*** Opening EXERCISE DATA ***

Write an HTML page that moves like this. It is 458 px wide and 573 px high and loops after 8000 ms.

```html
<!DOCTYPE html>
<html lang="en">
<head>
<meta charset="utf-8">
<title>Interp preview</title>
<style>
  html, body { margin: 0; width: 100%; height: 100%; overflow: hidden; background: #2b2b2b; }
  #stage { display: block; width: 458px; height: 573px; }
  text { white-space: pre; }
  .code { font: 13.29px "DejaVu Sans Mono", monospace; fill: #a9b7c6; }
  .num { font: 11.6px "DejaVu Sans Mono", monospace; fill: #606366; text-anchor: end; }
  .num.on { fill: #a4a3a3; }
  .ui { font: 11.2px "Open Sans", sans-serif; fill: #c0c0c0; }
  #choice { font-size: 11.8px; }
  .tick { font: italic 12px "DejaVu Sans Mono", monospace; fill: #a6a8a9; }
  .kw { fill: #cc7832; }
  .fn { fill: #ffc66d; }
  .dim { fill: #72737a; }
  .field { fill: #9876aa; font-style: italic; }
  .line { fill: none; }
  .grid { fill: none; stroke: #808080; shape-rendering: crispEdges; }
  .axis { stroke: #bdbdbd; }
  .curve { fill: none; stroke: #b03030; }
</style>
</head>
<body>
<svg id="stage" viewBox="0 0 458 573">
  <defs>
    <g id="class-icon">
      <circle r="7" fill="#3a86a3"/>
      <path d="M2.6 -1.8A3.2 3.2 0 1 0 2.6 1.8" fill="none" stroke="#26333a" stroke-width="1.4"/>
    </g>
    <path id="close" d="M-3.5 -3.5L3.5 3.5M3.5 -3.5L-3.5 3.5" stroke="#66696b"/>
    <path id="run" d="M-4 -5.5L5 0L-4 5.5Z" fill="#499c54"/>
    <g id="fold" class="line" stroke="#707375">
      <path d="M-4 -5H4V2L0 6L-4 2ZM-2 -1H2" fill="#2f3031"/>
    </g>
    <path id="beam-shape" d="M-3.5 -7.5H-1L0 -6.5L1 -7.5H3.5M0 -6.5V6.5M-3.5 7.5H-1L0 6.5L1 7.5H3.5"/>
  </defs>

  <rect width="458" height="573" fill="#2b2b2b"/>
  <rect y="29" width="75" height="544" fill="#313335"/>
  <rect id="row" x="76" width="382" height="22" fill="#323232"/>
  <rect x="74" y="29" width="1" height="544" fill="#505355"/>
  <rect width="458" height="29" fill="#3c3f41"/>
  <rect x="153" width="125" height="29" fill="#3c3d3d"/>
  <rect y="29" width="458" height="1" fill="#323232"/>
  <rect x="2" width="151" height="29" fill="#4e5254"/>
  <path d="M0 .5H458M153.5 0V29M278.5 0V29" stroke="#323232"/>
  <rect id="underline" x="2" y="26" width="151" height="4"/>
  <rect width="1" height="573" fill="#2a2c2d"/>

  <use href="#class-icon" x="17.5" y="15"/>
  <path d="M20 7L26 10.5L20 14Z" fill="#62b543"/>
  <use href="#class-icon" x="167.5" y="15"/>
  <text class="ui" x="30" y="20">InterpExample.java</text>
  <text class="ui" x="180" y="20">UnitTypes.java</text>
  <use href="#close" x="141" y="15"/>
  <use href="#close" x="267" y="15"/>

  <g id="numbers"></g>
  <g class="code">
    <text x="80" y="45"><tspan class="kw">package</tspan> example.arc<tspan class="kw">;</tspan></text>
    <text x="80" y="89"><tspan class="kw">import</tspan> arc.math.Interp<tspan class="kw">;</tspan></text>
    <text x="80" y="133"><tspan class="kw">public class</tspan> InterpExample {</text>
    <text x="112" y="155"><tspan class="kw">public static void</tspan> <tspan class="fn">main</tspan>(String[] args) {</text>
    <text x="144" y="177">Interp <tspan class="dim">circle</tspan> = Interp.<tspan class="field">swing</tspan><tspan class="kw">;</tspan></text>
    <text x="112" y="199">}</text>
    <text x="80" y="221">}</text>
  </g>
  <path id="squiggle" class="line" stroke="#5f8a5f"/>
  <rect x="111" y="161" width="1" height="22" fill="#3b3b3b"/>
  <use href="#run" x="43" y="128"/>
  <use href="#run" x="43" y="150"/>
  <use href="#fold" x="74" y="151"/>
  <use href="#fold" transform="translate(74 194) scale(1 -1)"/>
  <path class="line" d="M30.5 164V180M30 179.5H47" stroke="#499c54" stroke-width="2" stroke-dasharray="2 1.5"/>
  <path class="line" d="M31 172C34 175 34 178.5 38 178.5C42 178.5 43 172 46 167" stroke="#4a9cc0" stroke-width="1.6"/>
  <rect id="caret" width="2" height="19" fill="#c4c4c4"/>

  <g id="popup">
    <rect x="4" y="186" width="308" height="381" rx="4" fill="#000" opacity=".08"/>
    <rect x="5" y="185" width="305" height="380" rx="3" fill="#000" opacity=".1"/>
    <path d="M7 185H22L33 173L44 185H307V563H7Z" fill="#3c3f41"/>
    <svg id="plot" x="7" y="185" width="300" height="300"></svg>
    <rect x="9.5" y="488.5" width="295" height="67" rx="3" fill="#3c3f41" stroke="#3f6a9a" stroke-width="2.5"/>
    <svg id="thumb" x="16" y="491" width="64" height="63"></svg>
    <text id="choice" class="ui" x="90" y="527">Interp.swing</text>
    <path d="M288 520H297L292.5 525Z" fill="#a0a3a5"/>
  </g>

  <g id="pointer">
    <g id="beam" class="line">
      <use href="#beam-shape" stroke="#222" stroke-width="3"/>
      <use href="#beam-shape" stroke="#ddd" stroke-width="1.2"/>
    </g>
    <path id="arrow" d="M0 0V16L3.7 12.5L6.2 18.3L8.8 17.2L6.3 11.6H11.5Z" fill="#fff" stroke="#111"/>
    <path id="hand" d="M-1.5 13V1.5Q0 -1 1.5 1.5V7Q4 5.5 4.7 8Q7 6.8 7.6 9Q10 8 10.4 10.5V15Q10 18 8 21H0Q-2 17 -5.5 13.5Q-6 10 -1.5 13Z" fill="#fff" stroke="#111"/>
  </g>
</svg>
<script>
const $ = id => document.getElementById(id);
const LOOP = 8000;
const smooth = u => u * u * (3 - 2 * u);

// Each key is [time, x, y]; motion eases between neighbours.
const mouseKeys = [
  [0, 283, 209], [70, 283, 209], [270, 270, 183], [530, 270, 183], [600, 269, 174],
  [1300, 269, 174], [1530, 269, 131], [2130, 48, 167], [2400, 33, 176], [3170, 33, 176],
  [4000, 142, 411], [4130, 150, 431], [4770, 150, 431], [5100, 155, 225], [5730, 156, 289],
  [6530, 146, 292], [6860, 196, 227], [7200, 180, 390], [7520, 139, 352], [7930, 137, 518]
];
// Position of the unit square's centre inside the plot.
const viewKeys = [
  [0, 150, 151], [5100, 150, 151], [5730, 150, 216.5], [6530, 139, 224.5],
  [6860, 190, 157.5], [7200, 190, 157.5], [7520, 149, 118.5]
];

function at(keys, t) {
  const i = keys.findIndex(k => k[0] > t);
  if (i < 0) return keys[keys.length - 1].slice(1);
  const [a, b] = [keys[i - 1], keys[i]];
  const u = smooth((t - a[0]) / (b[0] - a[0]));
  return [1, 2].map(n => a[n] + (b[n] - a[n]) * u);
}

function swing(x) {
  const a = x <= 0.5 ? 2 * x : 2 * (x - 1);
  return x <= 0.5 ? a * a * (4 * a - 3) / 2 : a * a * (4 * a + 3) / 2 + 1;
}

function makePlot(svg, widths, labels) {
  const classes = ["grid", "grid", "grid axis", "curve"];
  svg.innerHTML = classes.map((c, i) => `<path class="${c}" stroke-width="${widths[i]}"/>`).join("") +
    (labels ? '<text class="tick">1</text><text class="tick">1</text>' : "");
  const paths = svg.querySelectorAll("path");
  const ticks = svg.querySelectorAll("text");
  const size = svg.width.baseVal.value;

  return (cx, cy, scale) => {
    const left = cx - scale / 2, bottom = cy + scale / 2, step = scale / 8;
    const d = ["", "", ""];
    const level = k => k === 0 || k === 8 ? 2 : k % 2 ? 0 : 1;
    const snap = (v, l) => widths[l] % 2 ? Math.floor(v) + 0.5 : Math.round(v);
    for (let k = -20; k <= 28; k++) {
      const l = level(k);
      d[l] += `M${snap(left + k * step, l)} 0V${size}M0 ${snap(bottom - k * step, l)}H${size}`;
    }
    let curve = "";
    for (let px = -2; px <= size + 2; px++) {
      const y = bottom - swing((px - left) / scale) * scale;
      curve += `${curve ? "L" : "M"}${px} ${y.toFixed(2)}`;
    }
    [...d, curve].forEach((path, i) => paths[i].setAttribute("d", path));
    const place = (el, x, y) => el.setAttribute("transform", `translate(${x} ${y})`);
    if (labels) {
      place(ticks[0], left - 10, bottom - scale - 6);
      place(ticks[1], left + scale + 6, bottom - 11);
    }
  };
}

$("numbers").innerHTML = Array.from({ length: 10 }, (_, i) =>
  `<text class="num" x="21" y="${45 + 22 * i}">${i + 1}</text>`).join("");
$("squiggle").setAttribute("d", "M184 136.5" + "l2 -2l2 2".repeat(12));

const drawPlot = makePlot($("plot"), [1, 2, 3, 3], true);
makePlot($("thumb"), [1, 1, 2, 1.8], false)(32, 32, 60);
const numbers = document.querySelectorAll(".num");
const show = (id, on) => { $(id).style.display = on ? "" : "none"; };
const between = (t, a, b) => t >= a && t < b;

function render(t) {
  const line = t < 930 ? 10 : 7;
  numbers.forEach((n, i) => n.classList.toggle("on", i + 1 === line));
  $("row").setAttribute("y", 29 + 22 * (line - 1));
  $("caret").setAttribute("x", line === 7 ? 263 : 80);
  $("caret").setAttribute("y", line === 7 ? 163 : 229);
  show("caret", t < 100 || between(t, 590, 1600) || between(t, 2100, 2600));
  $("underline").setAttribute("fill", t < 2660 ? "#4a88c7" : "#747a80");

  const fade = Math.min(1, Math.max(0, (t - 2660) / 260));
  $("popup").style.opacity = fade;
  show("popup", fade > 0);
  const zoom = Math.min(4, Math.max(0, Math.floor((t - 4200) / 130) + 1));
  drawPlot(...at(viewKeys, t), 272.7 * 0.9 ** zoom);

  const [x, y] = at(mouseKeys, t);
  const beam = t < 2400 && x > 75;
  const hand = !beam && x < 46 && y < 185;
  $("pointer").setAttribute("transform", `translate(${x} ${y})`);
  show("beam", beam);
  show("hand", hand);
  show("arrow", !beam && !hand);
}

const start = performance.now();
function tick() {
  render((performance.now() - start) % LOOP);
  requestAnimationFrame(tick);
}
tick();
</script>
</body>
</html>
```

*** Closing EXERCISE DATA ***

- **WORK INSTRUCTIONS**
From the records above, copy each line that contains the word "function".

- **EXERCISE SOLUTION**
function at(keys, t) {
function swing(x) {
function makePlot(svg, widths, labels) {
function render(t) {
function tick() {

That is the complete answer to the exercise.